─── Data provided ───

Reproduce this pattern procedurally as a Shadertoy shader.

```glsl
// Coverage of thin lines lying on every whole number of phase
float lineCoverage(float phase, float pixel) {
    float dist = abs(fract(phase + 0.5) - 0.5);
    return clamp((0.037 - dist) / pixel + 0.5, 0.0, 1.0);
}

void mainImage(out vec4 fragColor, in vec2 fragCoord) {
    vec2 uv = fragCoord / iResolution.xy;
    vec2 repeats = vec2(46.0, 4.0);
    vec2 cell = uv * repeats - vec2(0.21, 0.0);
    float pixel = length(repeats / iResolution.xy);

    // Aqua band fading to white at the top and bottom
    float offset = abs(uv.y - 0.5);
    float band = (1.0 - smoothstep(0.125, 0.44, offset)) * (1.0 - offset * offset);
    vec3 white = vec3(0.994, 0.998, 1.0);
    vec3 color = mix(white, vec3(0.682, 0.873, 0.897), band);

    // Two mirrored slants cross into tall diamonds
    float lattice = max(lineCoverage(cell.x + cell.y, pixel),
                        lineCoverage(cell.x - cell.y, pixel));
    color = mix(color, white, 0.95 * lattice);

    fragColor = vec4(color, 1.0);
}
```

───
─── Data provided ───

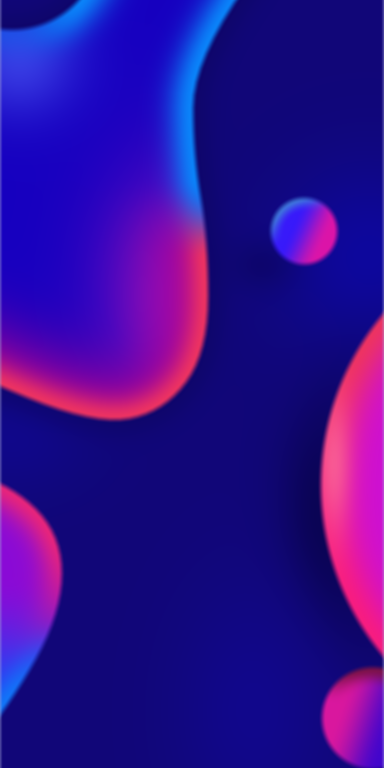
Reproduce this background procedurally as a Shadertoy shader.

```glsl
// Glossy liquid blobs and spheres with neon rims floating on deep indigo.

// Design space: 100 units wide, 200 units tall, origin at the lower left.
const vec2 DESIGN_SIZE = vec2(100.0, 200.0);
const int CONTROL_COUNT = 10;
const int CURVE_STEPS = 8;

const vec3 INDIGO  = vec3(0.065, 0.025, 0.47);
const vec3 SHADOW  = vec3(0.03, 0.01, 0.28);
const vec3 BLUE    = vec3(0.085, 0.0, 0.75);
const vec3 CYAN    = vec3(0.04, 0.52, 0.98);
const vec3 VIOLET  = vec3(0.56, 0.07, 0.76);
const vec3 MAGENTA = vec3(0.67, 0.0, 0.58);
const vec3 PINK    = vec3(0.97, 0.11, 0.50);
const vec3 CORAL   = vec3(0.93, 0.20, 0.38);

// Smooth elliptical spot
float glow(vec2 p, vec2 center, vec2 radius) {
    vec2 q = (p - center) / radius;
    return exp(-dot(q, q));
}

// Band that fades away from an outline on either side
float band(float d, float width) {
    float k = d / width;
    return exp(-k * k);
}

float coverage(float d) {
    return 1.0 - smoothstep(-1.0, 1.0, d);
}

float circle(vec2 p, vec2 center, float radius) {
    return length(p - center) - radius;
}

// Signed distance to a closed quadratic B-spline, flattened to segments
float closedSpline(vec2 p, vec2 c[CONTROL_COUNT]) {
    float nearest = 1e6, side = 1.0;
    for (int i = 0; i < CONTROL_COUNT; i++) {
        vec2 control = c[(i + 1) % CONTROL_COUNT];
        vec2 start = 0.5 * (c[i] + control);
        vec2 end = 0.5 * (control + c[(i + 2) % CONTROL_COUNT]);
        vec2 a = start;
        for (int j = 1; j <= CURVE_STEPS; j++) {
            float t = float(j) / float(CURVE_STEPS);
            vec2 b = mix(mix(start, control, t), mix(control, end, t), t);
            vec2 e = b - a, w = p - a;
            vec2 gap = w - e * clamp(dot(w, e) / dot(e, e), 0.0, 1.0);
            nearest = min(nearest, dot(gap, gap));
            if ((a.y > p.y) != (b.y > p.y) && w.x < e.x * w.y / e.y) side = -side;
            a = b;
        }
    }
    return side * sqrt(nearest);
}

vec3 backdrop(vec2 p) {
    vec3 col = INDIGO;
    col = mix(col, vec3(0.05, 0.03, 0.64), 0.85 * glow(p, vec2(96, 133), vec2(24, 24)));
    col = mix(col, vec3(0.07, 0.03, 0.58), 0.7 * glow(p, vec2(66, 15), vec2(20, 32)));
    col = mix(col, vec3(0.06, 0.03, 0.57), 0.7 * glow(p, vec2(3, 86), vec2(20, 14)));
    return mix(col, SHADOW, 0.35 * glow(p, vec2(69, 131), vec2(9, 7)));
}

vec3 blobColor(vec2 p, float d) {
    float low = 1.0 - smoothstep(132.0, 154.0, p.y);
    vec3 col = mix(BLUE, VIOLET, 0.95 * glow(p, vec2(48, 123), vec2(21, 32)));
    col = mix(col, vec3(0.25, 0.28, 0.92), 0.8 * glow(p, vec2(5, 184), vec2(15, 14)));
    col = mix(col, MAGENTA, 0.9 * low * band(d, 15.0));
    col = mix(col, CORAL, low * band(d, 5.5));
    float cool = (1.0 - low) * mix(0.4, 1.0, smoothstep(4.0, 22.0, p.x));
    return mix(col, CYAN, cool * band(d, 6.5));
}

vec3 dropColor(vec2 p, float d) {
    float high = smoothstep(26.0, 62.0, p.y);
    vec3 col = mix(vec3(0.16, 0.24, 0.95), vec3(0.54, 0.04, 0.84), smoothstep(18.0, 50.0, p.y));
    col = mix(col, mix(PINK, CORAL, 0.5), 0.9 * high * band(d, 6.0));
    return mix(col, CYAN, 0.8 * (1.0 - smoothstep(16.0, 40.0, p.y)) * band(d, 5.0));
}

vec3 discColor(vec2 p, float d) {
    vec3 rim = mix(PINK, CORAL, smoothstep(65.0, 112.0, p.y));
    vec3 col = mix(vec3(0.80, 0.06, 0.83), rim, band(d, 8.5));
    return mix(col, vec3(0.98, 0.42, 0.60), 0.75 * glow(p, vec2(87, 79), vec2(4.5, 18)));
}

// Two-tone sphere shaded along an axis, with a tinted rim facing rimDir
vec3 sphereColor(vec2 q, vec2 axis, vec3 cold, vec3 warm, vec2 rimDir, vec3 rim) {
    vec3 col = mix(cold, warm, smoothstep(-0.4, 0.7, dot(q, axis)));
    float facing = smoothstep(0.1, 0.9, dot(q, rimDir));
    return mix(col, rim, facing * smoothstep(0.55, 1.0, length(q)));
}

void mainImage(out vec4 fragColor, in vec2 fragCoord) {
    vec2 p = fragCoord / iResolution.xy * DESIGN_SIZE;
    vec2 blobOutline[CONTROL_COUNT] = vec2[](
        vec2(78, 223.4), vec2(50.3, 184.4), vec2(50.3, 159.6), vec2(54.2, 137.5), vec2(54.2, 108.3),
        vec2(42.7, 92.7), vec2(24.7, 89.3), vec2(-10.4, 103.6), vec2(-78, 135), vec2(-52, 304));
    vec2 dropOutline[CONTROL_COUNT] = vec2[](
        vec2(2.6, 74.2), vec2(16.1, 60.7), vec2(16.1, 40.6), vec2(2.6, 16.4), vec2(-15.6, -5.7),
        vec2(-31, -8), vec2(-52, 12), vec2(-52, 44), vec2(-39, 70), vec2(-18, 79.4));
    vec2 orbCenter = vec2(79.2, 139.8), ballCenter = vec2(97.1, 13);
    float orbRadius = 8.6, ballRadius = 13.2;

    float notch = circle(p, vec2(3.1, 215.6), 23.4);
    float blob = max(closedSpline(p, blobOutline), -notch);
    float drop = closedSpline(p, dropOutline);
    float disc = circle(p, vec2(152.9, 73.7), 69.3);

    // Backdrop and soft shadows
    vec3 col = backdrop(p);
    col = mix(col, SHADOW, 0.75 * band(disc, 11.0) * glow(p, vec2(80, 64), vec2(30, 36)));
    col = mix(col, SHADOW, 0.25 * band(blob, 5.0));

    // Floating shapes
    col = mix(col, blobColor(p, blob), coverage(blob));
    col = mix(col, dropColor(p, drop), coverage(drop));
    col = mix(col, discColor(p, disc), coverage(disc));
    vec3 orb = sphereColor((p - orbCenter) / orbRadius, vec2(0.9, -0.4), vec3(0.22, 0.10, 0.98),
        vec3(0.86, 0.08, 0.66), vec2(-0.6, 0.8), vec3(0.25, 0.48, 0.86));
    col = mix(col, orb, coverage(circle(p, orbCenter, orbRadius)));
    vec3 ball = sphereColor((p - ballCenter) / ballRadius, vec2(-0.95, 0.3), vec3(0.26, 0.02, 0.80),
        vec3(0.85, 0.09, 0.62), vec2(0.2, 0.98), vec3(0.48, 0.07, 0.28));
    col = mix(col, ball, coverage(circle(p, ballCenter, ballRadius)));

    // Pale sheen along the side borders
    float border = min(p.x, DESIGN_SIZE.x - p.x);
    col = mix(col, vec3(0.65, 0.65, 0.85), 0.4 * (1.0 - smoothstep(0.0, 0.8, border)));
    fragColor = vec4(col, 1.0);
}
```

───

• Work required
Scan the listing above, and wherever a line holds the word "white", copy it.

• Answer for the task
    // Aqua band fading to white at the top and bottom
    vec3 white = vec3(0.994, 0.998, 1.0);
    vec3 color = mix(white, vec3(0.682, 0.873, 0.897), band);
    color = mix(color, white, 0.95 * lattice);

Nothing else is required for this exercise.